## Activity
Please repeat every record exactly, leaving out any pictures.

---*---

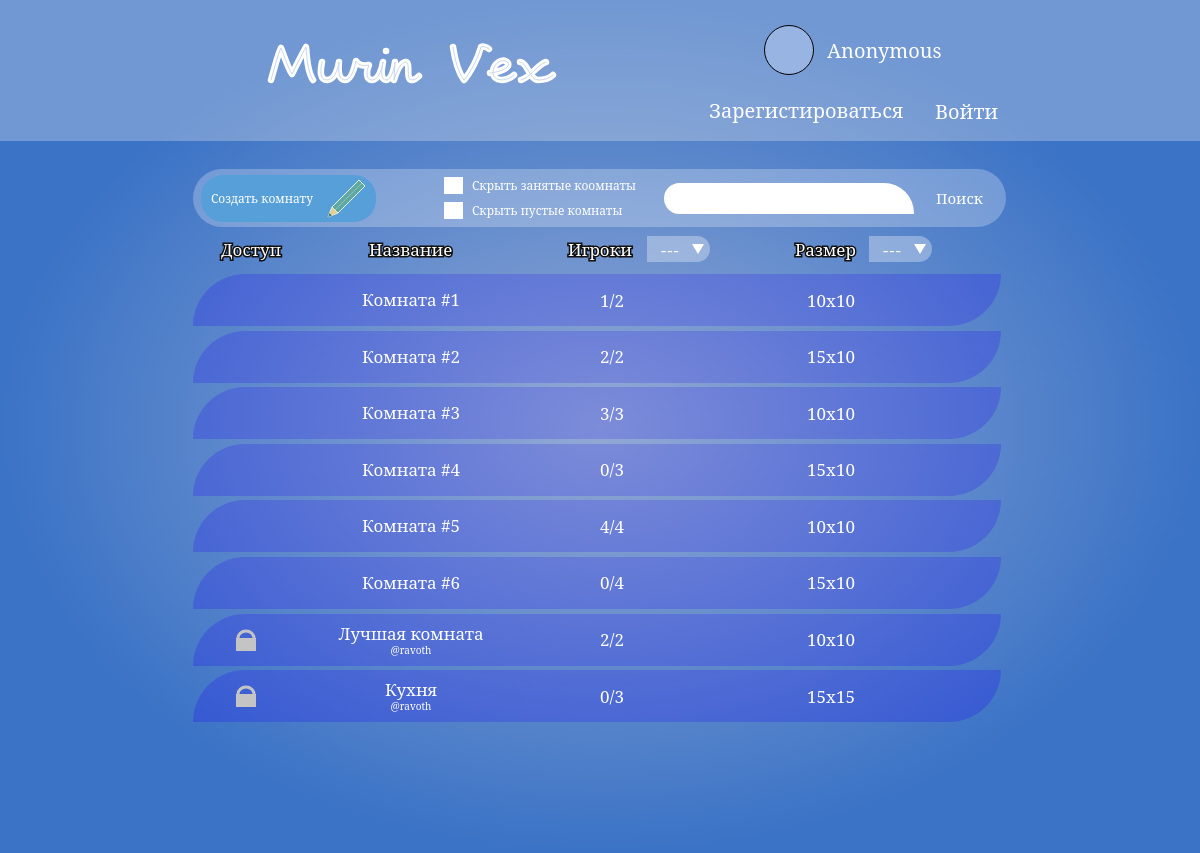
<!DOCTYPE html>
<html lang="ru">
<head>
<meta charset="utf-8">
<title>Murin Vex</title>
<style>
:root {
  --deep: #3b73c6;
  --glow: #93a9d4;
  --row-core: #7d8cd9;
  --row-edge: #3458d2;
  --header-veil: rgba(226, 229, 236, .32);
  --bar-veil: rgba(255, 255, 255, .25);
  --select-veil: rgba(255, 255, 255, .32);
  --create: #569fd9;
  --avatar: #98b4e3;
  --lock: #c4c4c4;
  --ink: #fff;
}
* { box-sizing: border-box; margin: 0; padding: 0; }
body {
  width: 1200px; height: 853px; overflow: hidden;
  background: radial-gradient(600px 426px at 600px 426px, var(--glow), var(--deep)) var(--deep);
  color: var(--ink);
  font-family: "Noto Serif", serif;
  white-space: nowrap;
}
a { color: inherit; text-decoration: none; }
svg { display: block; }

.site-header { display: flex; height: 141px; padding-left: 262px; background: var(--header-veil); }
.brand { width: 447px; padding-top: 38px; }
.account { padding-top: 25px; }
.profile { display: flex; align-items: center; gap: 13px; height: 50px; margin-left: 55px; font-size: 20px; }
.avatar { width: 50px; height: 50px; border: 1px solid #000; border-radius: 50%; background: var(--avatar); }
.auth { display: grid; grid-template-columns: 226px auto; margin-top: 22px; font-size: 20px; line-height: 28px; }
.auth a:last-child { padding-top: 1px; }

.lobby { width: 813px; margin: 28px 0 0 193px; }
.toolbar {
  display: grid; grid-template-columns: 175px 190px 250px 60px; align-items: center;
  column-gap: 0; height: 58px; padding-left: 8px;
  border-radius: 29px; background: var(--bar-veil);
}
.create {
  display: flex; align-items: center; justify-content: space-between;
  height: 47px; padding: 0 9px 0 10px;
  border-radius: 22px; background: var(--create); font-size: 12px;
}
.filters { display: grid; row-gap: 8px; margin-left: 68px; font-size: 12px; line-height: 17px; }
.filters li { display: flex; gap: 9px; list-style: none; }
.checkbox { width: 19px; height: 17px; background: var(--ink); }
.search-field { width: 250px; height: 31px; margin-left: 98px; border-radius: 16px 31px 0 16px; background: var(--ink); }
.search-link { margin-left: 120px; font-size: 15px; }

.columns {
  display: grid; grid-template-columns: 148px 199px 79px 148px 74px 63px;
  align-items: center; height: 26px; margin-top: 9px; padding-left: 28px; font-size: 17px;
}
.columns h2 { font-size: 17px; font-weight: 400; -webkit-text-stroke: 3px #111; paint-order: stroke fill; }
.select {
  display: flex; align-items: center; justify-content: space-between;
  width: 63px; height: 26px; padding: 0 6px 0 14px;
  border-radius: 0 13px 13px 0; background: var(--select-veil); font-size: 17px; letter-spacing: 1px;
}

.rooms { display: grid; grid-auto-rows: 52px; row-gap: 4.6px; width: 808px; margin-top: 12px; list-style: none; }
.room {
  display: grid; grid-template-columns: 106px 224px 178px 260px;
  align-items: center; justify-items: center;
  border-radius: 52px 0; font-size: 17px;
  background: radial-gradient(600px 426px at 407px calc(152px - var(--n) * 56.6px), var(--row-core), var(--row-edge));
}
.room-name { text-align: center; line-height: 20px; }
.room-name small { display: block; font-size: 10px; line-height: 12px; }
</style>
</head>
<body>
<svg width="0" height="0" style="position:absolute" aria-hidden="true">
  <defs>
    <symbol id="padlock" viewBox="0 0 20 22">
      <path d="M2 11V9a8 7 0 0 1 16 0v2" fill="none" stroke="#c4c4c4" stroke-width="3"/>
      <rect y="9" width="20" height="13" fill="#c4c4c4"/>
    </symbol>
    <symbol id="arrow" viewBox="0 0 12 10"><polygon points="0,0 12,0 6,10" fill="#fff"/></symbol>
    <g id="wordmark" fill="none" stroke-linecap="round" stroke-linejoin="round">
      <path d="M271 80C275 66 278 54 281 48C285 58 288 68 292 74C297 64 302 54 306 47C307 60 308 72 313 80"/>
      <path d="M322 62C320 72 320 80 327 80C334 80 338 70 339 62C338 72 339 80 345 80C351 80 354 70 356 61C359 66 364 66 369 65C366 72 366 80 372 80C378 80 382 70 383 62C381 72 381 80 386 80C391 80 394 70 395 62L394 80C397 70 401 62 406 62C411 63 405 80 412 80C415 80 417 78 419 76"/>
      <path d="M386 51h.1"/>
      <path d="M453 47C455 60 458 72 464 80C471 72 478 58 481 47C483 46 487 47 489 49"/>
      <path d="M490 73C500 72 510 68 508 63C504 57 493 63 493 72C493 82 506 82 514 75"/>
      <path d="M520 62C527 62 530 80 538 80C545 80 550 78 553 75M546 62C538 64 530 78 521 80"/>
    </g>
  </defs>
</svg>

<header class="site-header">
  <h1 class="brand">
    <svg width="300" height="52" viewBox="262 38 300 52" role="img" aria-label="Murin Vex">
      <use href="#wordmark" stroke="#fff" stroke-width="6.5"/>
      <use href="#wordmark" stroke="#c9d7ec" stroke-width="1"/>
    </svg>
  </h1>
  <div class="account">
    <div class="profile"><span class="avatar"></span><span>Anonymous</span></div>
    <nav class="auth"><a href="#">Зарегистироваться</a><a href="#">Войти</a></nav>
  </div>
</header>

<main class="lobby">
  <section class="toolbar">
    <a class="create" href="#">
      <span>Создать комнату</span>
      <svg width="40" height="40" viewBox="0 0 40 40" aria-hidden="true">
        <g stroke="#e4efdc" stroke-width="1" stroke-linejoin="round">
          <polygon points="1,39 5,29 11,35" fill="#e3cf92"/>
          <polygon points="5,29 32,2 38,8 11,35" fill="#5fa8a4"/>
          <path d="M8 32L35 5" fill="none" stroke="#8cc5b4"/>
        </g>
        <polygon points="1,39 2.5,35 5,37.5" fill="#4c7d78"/>
      </svg>
    </a>
    <ul class="filters">
      <li><span class="checkbox"></span>Скрыть занятые коомнаты</li>
      <li><span class="checkbox"></span>Скрыть пустые комнаты</li>
    </ul>
    <div class="search-field"></div>
    <a class="search-link" href="#">Поиск</a>
  </section>

  <section class="columns">
    <h2>Доступ</h2>
    <h2>Название</h2>
    <h2>Игроки</h2>
    <div class="select">---<svg width="12" height="10"><use href="#arrow"/></svg></div>
    <h2>Размер</h2>
    <div class="select">---<svg width="12" height="10"><use href="#arrow"/></svg></div>
  </section>

  <ul class="rooms">
    <li class="room" style="--n:0"><span></span><span class="room-name">Комната #1</span><span>1/2</span><span>10x10</span></li>
    <li class="room" style="--n:1"><span></span><span class="room-name">Комната #2</span><span>2/2</span><span>15x10</span></li>
    <li class="room" style="--n:2"><span></span><span class="room-name">Комната #3</span><span>3/3</span><span>10x10</span></li>
    <li class="room" style="--n:3"><span></span><span class="room-name">Комната #4</span><span>0/3</span><span>15x10</span></li>
    <li class="room" style="--n:4"><span></span><span class="room-name">Комната #5</span><span>4/4</span><span>10x10</span></li>
    <li class="room" style="--n:5"><span></span><span class="room-name">Комната #6</span><span>0/4</span><span>15x10</span></li>
    <li class="room" style="--n:6"><svg width="20" height="22" role="img" aria-label="Закрытая комната"><use href="#padlock"/></svg><span class="room-name">Лучшая комната<small>@ravoth</small></span><span>2/2</span><span>10x10</span></li>
    <li class="room" style="--n:7"><svg width="20" height="22" role="img" aria-label="Закрытая комната"><use href="#padlock"/></svg><span class="room-name">Кухня<small>@ravoth</small></span><span>0/3</span><span>15x15</span></li>
  </ul>
</main>
</body>
</html>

---*---

## Answer
<!DOCTYPE html>
<html lang="ru">
<head>
<meta charset="utf-8">
<title>Murin Vex</title>
<style>
:root {
  --deep: #3b73c6;
  --glow: #93a9d4;
  --row-core: #7d8cd9;
  --row-edge: #3458d2;
  --header-veil: rgba(226, 229, 236, .32);
  --bar-veil: rgba(255, 255, 255, .25);
  --select-veil: rgba(255, 255, 255, .32);
  --create: #569fd9;
  --avatar: #98b4e3;
  --lock: #c4c4c4;
  --ink: #fff;
}
* { box-sizing: border-box; margin: 0; padding: 0; }
body {
  width: 1200px; height: 853px; overflow: hidden;
  background: radial-gradient(600px 426px at 600px 426px, var(--glow), var(--deep)) var(--deep);
  color: var(--ink);
  font-family: "Noto Serif", serif;
  white-space: nowrap;
}
a { color: inherit; text-decoration: none; }
svg { display: block; }

.site-header { display: flex; height: 141px; padding-left: 262px; background: var(--header-veil); }
.brand { width: 447px; padding-top: 38px; }
.account { padding-top: 25px; }
.profile { display: flex; align-items: center; gap: 13px; height: 50px; margin-left: 55px; font-size: 20px; }
.avatar { width: 50px; height: 50px; border: 1px solid #000; border-radius: 50%; background: var(--avatar); }
.auth { display: grid; grid-template-columns: 226px auto; margin-top: 22px; font-size: 20px; line-height: 28px; }
.auth a:last-child { padding-top: 1px; }

.lobby { width: 813px; margin: 28px 0 0 193px; }
.toolbar {
  display: grid; grid-template-columns: 175px 190px 250px 60px; align-items: center;
  column-gap: 0; height: 58px; padding-left: 8px;
  border-radius: 29px; background: var(--bar-veil);
}
.create {
  display: flex; align-items: center; justify-content: space-between;
  height: 47px; padding: 0 9px 0 10px;
  border-radius: 22px; background: var(--create); font-size: 12px;
}
.filters { display: grid; row-gap: 8px; margin-left: 68px; font-size: 12px; line-height: 17px; }
.filters li { display: flex; gap: 9px; list-style: none; }
.checkbox { width: 19px; height: 17px; background: var(--ink); }
.search-field { width: 250px; height: 31px; margin-left: 98px; border-radius: 16px 31px 0 16px; background: var(--ink); }
.search-link { margin-left: 120px; font-size: 15px; }

.columns {
  display: grid; grid-template-columns: 148px 199px 79px 148px 74px 63px;
  align-items: center; height: 26px; margin-top: 9px; padding-left: 28px; font-size: 17px;
}
.columns h2 { font-size: 17px; font-weight: 400; -webkit-text-stroke: 3px #111; paint-order: stroke fill; }
.select {
  display: flex; align-items: center; justify-content: space-between;
  width: 63px; height: 26px; padding: 0 6px 0 14px;
  border-radius: 0 13px 13px 0; background: var(--select-veil); font-size: 17px; letter-spacing: 1px;
}

.rooms { display: grid; grid-auto-rows: 52px; row-gap: 4.6px; width: 808px; margin-top: 12px; list-style: none; }
.room {
  display: grid; grid-template-columns: 106px 224px 178px 260px;
  align-items: center; justify-items: center;
  border-radius: 52px 0; font-size: 17px;
  background: radial-gradient(600px 426px at 407px calc(152px - var(--n) * 56.6px), var(--row-core), var(--row-edge));
}
.room-name { text-align: center; line-height: 20px; }
.room-name small { display: block; font-size: 10px; line-height: 12px; }
</style>
</head>
<body>
<svg width="0" height="0" style="position:absolute" aria-hidden="true">
  <defs>
    <symbol id="padlock" viewBox="0 0 20 22">
      <path d="M2 11V9a8 7 0 0 1 16 0v2" fill="none" stroke="#c4c4c4" stroke-width="3"/>
      <rect y="9" width="20" height="13" fill="#c4c4c4"/>
    </symbol>
    <symbol id="arrow" viewBox="0 0 12 10"><polygon points="0,0 12,0 6,10" fill="#fff"/></symbol>
    <g id="wordmark" fill="none" stroke-linecap="round" stroke-linejoin="round">
      <path d="M271 80C275 66 278 54 281 48C285 58 288 68 292 74C297 64 302 54 306 47C307 60 308 72 313 80"/>
      <path d="M322 62C320 72 320 80 327 80C334 80 338 70 339 62C338 72 339 80 345 80C351 80 354 70 356 61C359 66 364 66 369 65C366 72 366 80 372 80C378 80 382 70 383 62C381 72 381 80 386 80C391 80 394 70 395 62L394 80C397 70 401 62 406 62C411 63 405 80 412 80C415 80 417 78 419 76"/>
      <path d="M386 51h.1"/>
      <path d="M453 47C455 60 458 72 464 80C471 72 478 58 481 47C483 46 487 47 489 49"/>
      <path d="M490 73C500 72 510 68 508 63C504 57 493 63 493 72C493 82 506 82 514 75"/>
      <path d="M520 62C527 62 530 80 538 80C545 80 550 78 553 75M546 62C538 64 530 78 521 80"/>
    </g>
  </defs>
</svg>

<header class="site-header">
  <h1 class="brand">
    <svg width="300" height="52" viewBox="262 38 300 52" role="img" aria-label="Murin Vex">
      <use href="#wordmark" stroke="#fff" stroke-width="6.5"/>
      <use href="#wordmark" stroke="#c9d7ec" stroke-width="1"/>
    </svg>
  </h1>
  <div class="account">
    <div class="profile"><span class="avatar"></span><span>Anonymous</span></div>
    <nav class="auth"><a href="#">Зарегистироваться</a><a href="#">Войти</a></nav>
  </div>
</header>

<main class="lobby">
  <section class="toolbar">
    <a class="create" href="#">
      <span>Создать комнату</span>
      <svg width="40" height="40" viewBox="0 0 40 40" aria-hidden="true">
        <g stroke="#e4efdc" stroke-width="1" stroke-linejoin="round">
          <polygon points="1,39 5,29 11,35" fill="#e3cf92"/>
          <polygon points="5,29 32,2 38,8 11,35" fill="#5fa8a4"/>
          <path d="M8 32L35 5" fill="none" stroke="#8cc5b4"/>
        </g>
        <polygon points="1,39 2.5,35 5,37.5" fill="#4c7d78"/>
      </svg>
    </a>
    <ul class="filters">
      <li><span class="checkbox"></span>Скрыть занятые коомнаты</li>
      <li><span class="checkbox"></span>Скрыть пустые комнаты</li>
    </ul>
    <div class="search-field"></div>
    <a class="search-link" href="#">Поиск</a>
  </section>

  <section class="columns">
    <h2>Доступ</h2>
    <h2>Название</h2>
    <h2>Игроки</h2>
    <div class="select">---<svg width="12" height="10"><use href="#arrow"/></svg></div>
    <h2>Размер</h2>
    <div class="select">---<svg width="12" height="10"><use href="#arrow"/></svg></div>
  </section>

  <ul class="rooms">
    <li class="room" style="--n:0"><span></span><span class="room-name">Комната #1</span><span>1/2</span><span>10x10</span></li>
    <li class="room" style="--n:1"><span></span><span class="room-name">Комната #2</span><span>2/2</span><span>15x10</span></li>
    <li class="room" style="--n:2"><span></span><span class="room-name">Комната #3</span><span>3/3</span><span>10x10</span></li>
    <li class="room" style="--n:3"><span></span><span class="room-name">Комната #4</span><span>0/3</span><span>15x10</span></li>
    <li class="room" style="--n:4"><span></span><span class="room-name">Комната #5</span><span>4/4</span><span>10x10</span></li>
    <li class="room" style="--n:5"><span></span><span class="room-name">Комната #6</span><span>0/4</span><span>15x10</span></li>
    <li class="room" style="--n:6"><svg width="20" height="22" role="img" aria-label="Закрытая комната"><use href="#padlock"/></svg><span class="room-name">Лучшая комната<small>@ravoth</small></span><span>2/2</span><span>10x10</span></li>
    <li class="room" style="--n:7"><svg width="20" height="22" role="img" aria-label="Закрытая комната"><use href="#padlock"/></svg><span class="room-name">Кухня<small>@ravoth</small></span><span>0/3</span><span>15x15</span></li>
  </ul>
</main>
</body>
</html>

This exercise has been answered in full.